TONG TANA was originally conceived of as a live performance. The earliest iteration was performed by Garton in collaboration with the South African based Benguela on 31 July 2009, at the Alliance Française, Cape Town. Garton further developed the work during a two-year artists residency at Dunmoochin, a residency program established by the late Australian artist Clifton Pugh and set in the bushlands of outer Melbourne.


  • Writer, producer, composer, narrator – Andrew Garton
  • Executive Producer – Elisabeth Zimmermann / KunstRadio


Find out more about Sarawak’s forest people:


Memefest 2014 recognition for socially responsive communication/design/art
Friendly Competition – Visual communication practice, Critical writing and participatory art.

Listen to the full 30min version or an excerpt below:
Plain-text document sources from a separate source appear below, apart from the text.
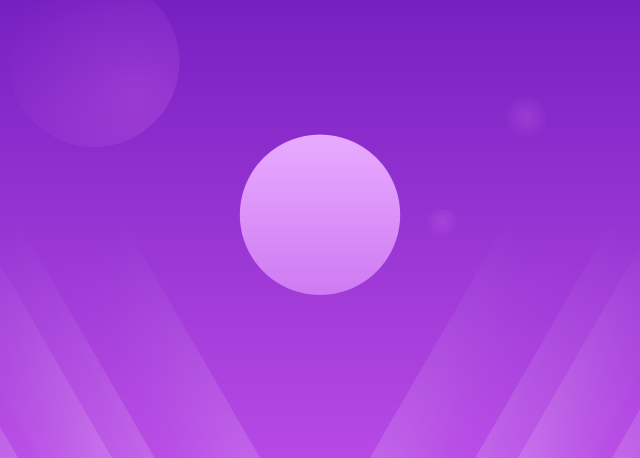
Write a WebGL 1 fragment shader that draws this background.

```glsl
precision highp float;
// Violet gradient sky with a pale disc, soft orbs and slanted light beams rising from below.
uniform vec2 u_resolution;

// Antialiased step: 1 where the signed distance is negative.
float inside(float dist) {
  return clamp(0.5 - dist * u_resolution.y, 0.0, 1.0);
}

// Circle filled with a radial glow whose centre may sit off the circle's own centre.
float glowOrb(vec2 p, vec2 center, float radius, vec2 glowCenter, float glowRadius) {
  float glow = max(1.0 - length(p - glowCenter) / glowRadius, 0.0);
  return inside(length(p - center) - radius) * glow;
}

// Beam leaning 30 degrees outward, crisp on its inner edge, fading across and upward.
float beam(vec2 p, float base) {
  vec2 q = vec2(p.x - base, p.y);
  float across = dot(q, vec2(0.866, -0.5));
  float along = dot(q, vec2(0.5, 0.866));
  float body = inside(-across) * inside(across - 0.22) * inside(along - 0.59);
  float falloff = mix(1.0, 0.2, smoothstep(0.0, 0.2, across));
  return body * falloff * clamp(1.0 - along / 0.6, 0.0, 1.0);
}

void main() {
  // Height is one unit; x is measured from the middle.
  vec2 p = (gl_FragCoord.xy - vec2(0.5 * u_resolution.x, 0.0)) / u_resolution.y;

  // Sky
  vec3 color = mix(vec3(0.72, 0.29, 0.90), vec3(0.465, 0.125, 0.755), p.y);

  // Mirrored beams, arranged in pairs
  vec2 mirrored = vec2(abs(p.x + 0.011), p.y);
  for (int i = 0; i < 4; i++) {
    float pair = floor(float(i) / 2.0);
    float second = mod(float(i), 2.0);
    float base = 0.12 + 0.323 * pair + second * (0.23 - 0.025 * pair);
    color = mix(color, vec3(1.0), 0.14 * beam(mirrored, base));
  }

  // Large orb and two small ones
  vec3 orbTint = vec3(0.87, 0.45, 0.95);
  float orbs = 0.24 * glowOrb(p, vec2(-0.493, 0.865), 0.186, vec2(-0.40, 0.79), 0.31);
  orbs += 0.24 * glowOrb(p, vec2(0.451, 0.745), 0.046, vec2(0.451, 0.745), 0.049);
  orbs += 0.24 * glowOrb(p, vec2(0.266, 0.511), 0.033, vec2(0.268, 0.517), 0.038);
  color = mix(color, orbTint, orbs);

  // Central disc, lighter toward the top
  vec2 fromDisc = p - vec2(0.0, 0.531);
  vec3 disc = mix(vec3(0.81, 0.48, 0.95), vec3(0.91, 0.67, 1.0), 0.5 + fromDisc.y / 0.35);
  color = mix(color, disc, inside(length(fromDisc) - 0.175));

  gl_FragColor = vec4(color, 1.0);
}
```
Contact Andrew or KunstRadio to book/syndicate a broadcast of TONG TANA.
Just to let you know I listened to TONG TANA early this morning. Loved your piece and can see how much work you put into editing it together into the theme of being at one with nature and the impact of the ‘cutting’. As I listened I had the pouring rain dominating my left ear and the Sarawak forest sounds in the other. I could have tuned into the symphony of the forest for a lot longer as it infiltrated every cell of my body and sent me somewhere else. One cannot imagine the loss to those people whose soul and being has been accompanied by those sounds to give meaning to their existence for aeons.
Sue, Australia

Its really wonderful. Thank you for sharing.
What amazingly beautiful secrets are in that forest.
Tamara, Austria

Riveted to the spot by your intensely compassionate work…. I hardly took a breath…. I’m deeply moved by what I was emersed in…
Rachel, Australia

It’s really beautiful…
I’m listening to this on a gorgeous Sydney day. The rain has finally stopped. I’m feeling it all.
Anon, Sydney, Australia

Yes this is truly a beautiful piece
Anon, South India

Tokyo Haiku

Tokyo Haiku

Tokyo Kaiku

A snapshot of impressions and inspirations from a three-week stay in Tokyo.



A snapshot of impressions and inspirations from a three-week stay in Tokyo whilst the earth rumbled below and the night sky lit by a nuclear-powered city.

I spent near on a month in Japan, most of it in Tokyo… It was my good fortune to have access to a bicycle on which I experienced an entirely different Tokyo… mostly of an evening I would ride, as if floating, under a low, often steel grey sky, slightly back-lit by the red pulse of the city. It was summer…

Tokyo Haiku is a snapshot of my impressions, a glimpse of what I had seen and heard. It is but a breath…

Filmed, recorded and composed in August 2008.